The destination isn’t all that important; going somewhere specific,  heading nowhere in particular or coming home.

It doesn’t matter.

Heading home today from a weekend out of town, it didn’t occur to me to concern myself with the rain falling in torrential sheets, pooling on the already wet road.  It didn’t make me nervous or anxious or fearful … even when coming up behind the tractor-trailers spewing a nearly blinding mist up in the road, it didn’t occur to me.

I figure, at those times, the two choices are to either take my place behind them and suffer the constant barrage of what they throw up from the asphalt or speed up and pass them.

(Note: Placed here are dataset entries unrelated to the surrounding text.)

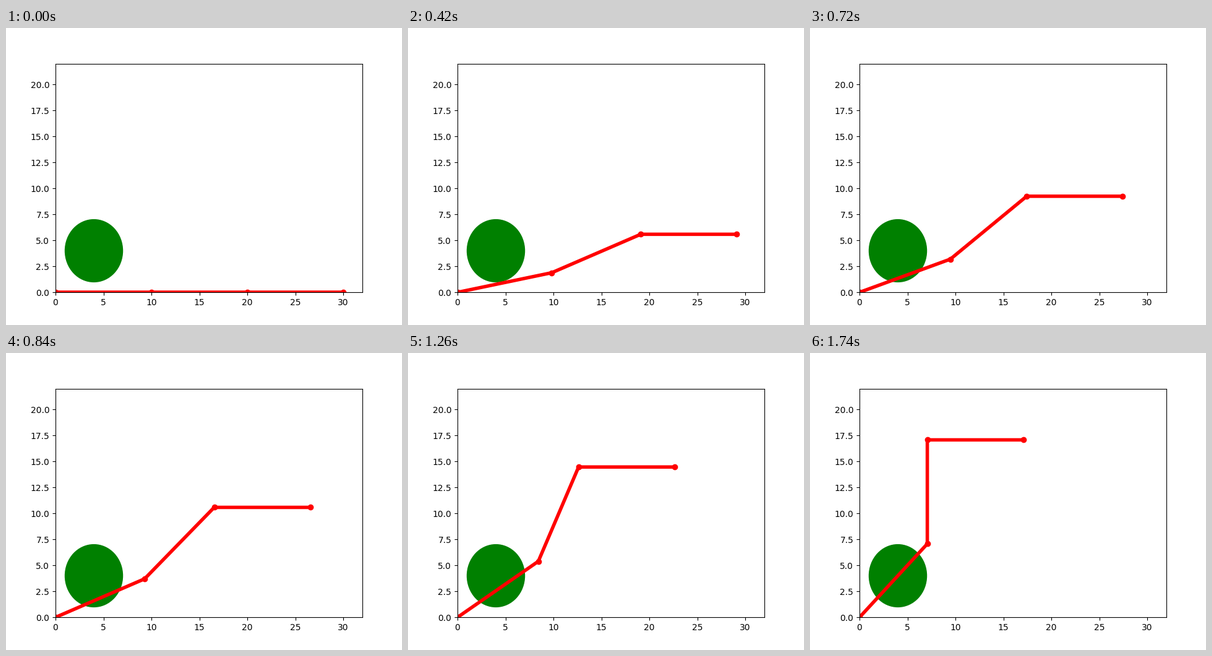
A matplotlib script for the animation above (1800 ms loop, 640 px wide and 480 px high).

```python
import numpy as np
import matplotlib.pyplot as plt
from matplotlib.animation import FuncAnimation

FRAMES = 30
INTERVAL = 60
LINK = 10
END_ANGLE = np.pi / 4

fig, ax = plt.subplots(figsize=(6.4, 4.8), dpi=100)
ax.set_xlim(0, 32)
ax.set_ylim(0, 22)
ax.add_patch(plt.Circle((4, 4), 3, color="green"))
arm, = ax.plot([], [], "o-", color="red", lw=4)


def joints(angle):
    """Base, two elbows and the tip; the last link stays level."""
    headings = np.array([angle, 2 * angle, 0])
    x = np.concatenate(([0], np.cumsum(LINK * np.cos(headings))))
    y = np.concatenate(([0], np.cumsum(LINK * np.sin(headings))))
    return x, y


def update(i):
    arm.set_data(*joints(END_ANGLE * i / (FRAMES - 1)))
    return arm,


anim = FuncAnimation(fig, update, frames=FRAMES, interval=INTERVAL,
                     repeat=True, repeat_delay=0)
plt.show()
```
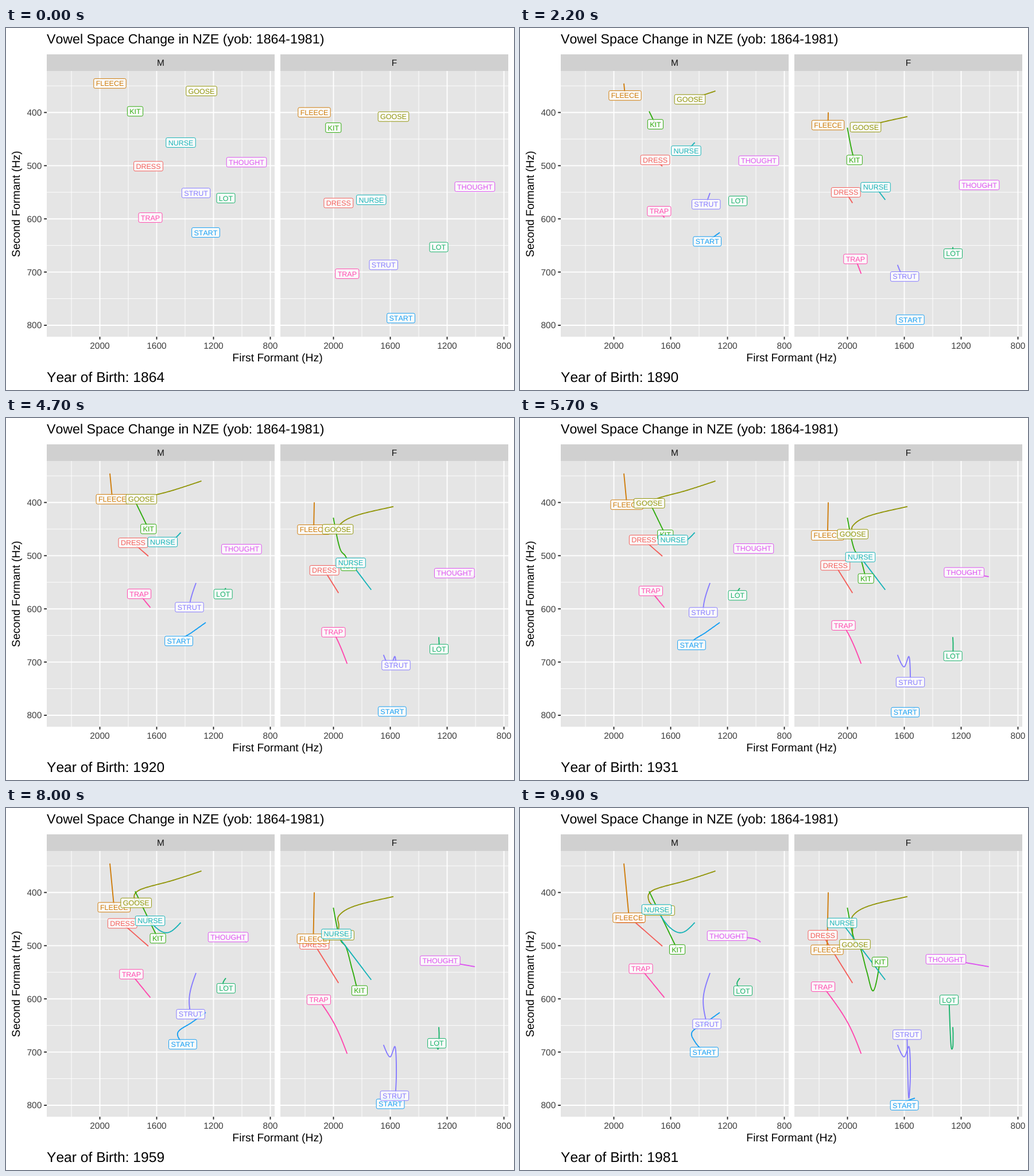
Animation of 885x632 px, one loop 10 s. Source, as an HTML page:

```html
<!DOCTYPE html>
<html lang="en">
<head>
<meta charset="utf-8">
<title>Vowel Space Change</title>
<style>
  html, body { margin: 0; width: 100%; height: 100%; overflow: hidden; background: #fff; }
  svg { display: block; }
  text {
    font-family: "Liberation Sans", Arial, Helvetica, sans-serif;
    font-kerning: none;
    text-rendering: geometricPrecision;
  }
</style>
</head>
<body>
<svg id="plot" width="885" height="632" viewBox="0 0 885 632"></svg>
<script>
const FRAMES = 100, STEP = 100;
const FIRST_YEAR = 1864, LAST_YEAR = 1981;
const TOP = 75, BOTTOM = 539, WIDTH = 397;
const TICK = "#272727", AXIS_TEXT = "#3D3D3D";
const svg = document.getElementById("plot");

// Key points of each path, evenly spaced in time; two points make a straight glide
const vowels = [
  { name: "DRESS", color: "#F35E5A",
    M: [[248, 241.3], [192, 192]],
    F: [[579.3, 305.5], [527.3, 222]] },
  { name: "FLEECE", color: "#CF7C0A",
    M: [[181, 96.8], [190, 191.5]],
    F: [[537, 147.3], [535, 247.5]] },
  { name: "GOOSE", color: "#92960B",
    M: [[340.5, 110], [290, 126.5], [232, 143.5], [224.5, 161.5], [242.5, 179]],
    F: [[675, 154.7], [607, 171.3], [580, 188], [579.8, 204.7], [579.5, 221.5], [583.5, 238]] },
  { name: "KIT", color: "#30AB0E",
    M: [[225, 145.5], [274, 247]],
    F: [[570.3, 174], [581.5, 227], [593, 244.5], [604, 285], [615.5, 319], [627, 268.7]] },
  { name: "LOT", color: "#18B36B",
    M: [[383, 297], [378.3, 308], [388.5, 319]],
    F: [[754, 382.5], [754.5, 393.3], [754.5, 395.8], [754, 417], [750.7, 412.5], [747.5, 335]] },
  { name: "NURSE", color: "#17B3B7",
    M: [[304.5, 200], [282, 217.5], [260.5, 208], [238, 177]],
    F: [[636.3, 300], [561, 200.7]] },
  { name: "START", color: "#169FF3",
    M: [[348, 357], [323.5, 374.5], [299.8, 391], [305, 408.5], [321, 426]],
    F: [[688, 506.5], [672.3, 512.7], [669.6, 519]] },
  { name: "STRUT", color: "#867BFF",
    M: [[331, 288], [319.3, 332.5], [325.5, 377]],
    F: [[657.7, 413.5], [669, 434.5], [678, 417.3], [680, 467], [677, 504], [674.3, 395.7]] },
  { name: "THOUGHT", color: "#DD53F0",
    M: [[419, 234.3], [413.5, 230.3], [401.5, 227], [361, 223]],
    F: [[816.7, 277], [742, 264]] },
  { name: "TRAP", color: "#FF48AE",
    M: [[251.5, 331], [210.5, 280.5]],
    F: [[594.3, 429], [568.8, 371], [528, 312]] }
];

function add(parent, tag, attrs, content) {
  const node = document.createElementNS("http://www.w3.org/2000/svg", tag);
  for (const key in attrs) node.setAttribute(key, attrs[key]);
  if (content !== undefined) node.textContent = content;
  parent.appendChild(node);
  return node;
}
const rect = (x, y, width, height, fill) => add(svg, "rect", { x, y, width, height, fill });
const line = (x1, y1, x2, y2, stroke, width) =>
  add(svg, "line", { x1, y1, x2, y2, stroke, "stroke-width": width });
const label = (x, y, size, content, anchor = "start", fill = "#000") =>
  add(svg, "text", { x, y, "font-size": size, "text-anchor": anchor, fill }, content);

// Smooth curve through evenly spaced values, at progress p from 0 to 1
function curve(v, p) {
  const last = v.length - 1;
  const i = Math.min(Math.floor(p * last), last - 1);
  const inner = k => (v[k + 1] - v[k - 1]) / 2;
  const slope = k => {
    if (last === 1) return v[1] - v[0];
    if (k === 0) return 1.5 * (v[1] - v[0]) - 0.5 * inner(1);
    if (k === last) return 1.5 * (v[last] - v[last - 1]) - 0.5 * inner(last - 1);
    return inner(k);
  };
  const s = p * last - i, r = 1 - s;
  return v[i] * (1 + 2 * s) * r * r + slope(i) * s * r * r
    + v[i + 1] * s * s * (3 - 2 * s) - slope(i + 1) * s * s * r;
}

const rowY = hz => 147.5 + (hz - 400) * 0.9287;

function drawPanel(left, name) {
  const right = left + WIDTH;
  const colX = hz => left + 92.5 + (2000 - hz) * 0.2475;
  rect(left, 46, WIDTH, 29, "#D0D0D0");
  rect(left, TOP, WIDTH, BOTTOM - TOP, "#E5E5E5");
  label(left + WIDTH / 2, 66, 15.5, name, "middle", "#121212");
  for (let hz = 350; hz <= 750; hz += 100) line(left, rowY(hz), right, rowY(hz), "#fff", 0.94);
  for (let hz = 2200; hz >= 1000; hz -= 400) line(colX(hz), TOP, colX(hz), BOTTOM, "#fff", 0.94);
  for (let hz = 400; hz <= 800; hz += 100) line(left, rowY(hz), right, rowY(hz), "#fff", 1.88);
  for (let hz = 2000; hz >= 800; hz -= 400) {
    const x = colX(hz);
    line(x, TOP, x, BOTTOM, "#fff", 1.88);
    line(x, BOTTOM, x, BOTTOM + 4.8, TICK, 1.88);
    label(x, 559.7, 15.5, hz, "middle", AXIS_TEXT);
  }
}

function drawTracks(panel) {
  const trails = add(svg, "g", { fill: "none", "stroke-width": 1.88 });
  const tags = add(svg, "g", {});
  return vowels.map(({ name, color, [panel]: path }) => {
    const trail = add(trails, "polyline", { stroke: color });
    const tag = add(tags, "g", {});
    const box = add(tag, "rect", {
      y: -8.4, height: 16.8, rx: 2.4, fill: "#fff", "fill-opacity": 0.8, stroke: color
    });
    const text = add(tag, "text", { y: 4.5, "font-size": 12.5, "text-anchor": "middle", fill: color }, name);
    const width = text.getComputedTextLength() + 7.7;
    box.setAttribute("x", -width / 2);
    box.setAttribute("width", width);
    const axes = [0, 1].map(axis => path.map(point => point[axis]));
    const points = Array.from({ length: FRAMES }, (_, f) =>
      axes.map(values => curve(values, f / (FRAMES - 1)).toFixed(2)).join());
    return { trail, tag, points };
  });
}

rect(0, 0, 885, 632, "#fff");
drawPanel(71, "M");
drawPanel(478, "F");
for (let hz = 400; hz <= 800; hz += 100) {
  line(66.2, rowY(hz), 71, rowY(hz), TICK, 1.88);
  label(62.3, rowY(hz) + 5.5, 15.5, hz, "end", AXIS_TEXT);
}
label(71, 27.3, 23.2, "Vowel Space Change in NZE (yob: 1864-1981)");
label(473, 581.5, 19.4, "First Formant (Hz)", "middle");
label(0, 0, 19.4, "Second Formant (Hz)", "middle").setAttribute("transform", "translate(24 307.3) rotate(-90)");
const yearText = label(71, 617.5, 24.6, "");
const tracks = [...drawTracks("M"), ...drawTracks("F")];

let shown = -1;
function show(frame) {
  if (frame === shown) return;
  shown = frame;
  const year = FIRST_YEAR + Math.round((LAST_YEAR - FIRST_YEAR) * frame / (FRAMES - 1));
  yearText.textContent = "Year of Birth: " + year;
  for (const { trail, tag, points } of tracks) {
    trail.setAttribute("points", points.slice(0, frame + 1).join(" "));
    tag.setAttribute("transform", `translate(${points[frame]})`);
  }
}

const start = performance.now();
function tick() {
  show(Math.floor((performance.now() - start) / STEP) % FRAMES);
  requestAnimationFrame(tick);
}
show(0);
requestAnimationFrame(tick);
</script>
</body>
</html>
```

There was something ethereal about the verdant greens along the sides of the interstate, beneath the falling rain.  I had a hard time finding fault as long as I could see the yellow line and, at the same time, take in the sulking, brooding gray of the heavy sky above the greenery and blooming things of late April.

My intentions were to spend today hiking in the Smoky Mountains, however, the weather did not cooperate.  While I don’t mind taking a risk or two to get to the places I wish to see, I’m not going to invite disaster.

Hiking on the wet, steep, rocky trails alone would have been careless and while I have my moments of carelessness, I try not to make a habit of being so on purpose.

I started home in the rain and muck with a song on the radio and the highway stretching out before me.  When I came to the last few miles, a narrow country road (in my mind, “my road”), an offshoot of a country highway, I was stunned.

In the two days I have been gone, it seems that Spring exploded on Big Moccasin; the fields edging up to the base of Clinch Mountain are greener, fuller.  The high grass, dancing in the wind and the wildflowers, now abundant, unfurling their vibrant, colorful blooms without shyness or fear of frost took my breath away.

The sheer magnitude of the beauty of it, of home, of Spring, brought tears to my eyes.

I was reminded, once again, that no matter what I may have seen today had I stayed where I was, it wouldn’t have been any more beautiful than the height of spring in my own back yard.

On a larger scale than the peaks and valleys of Clinch Mountain, perhaps.  But not more beautiful.

It just goes to show that springtime in the mountains, irregardless of which mountains, is a stimulating treat for the senses.  As for the rain … well, nothing smells quite so wonderful as the Spring mountains after a rain, now does it?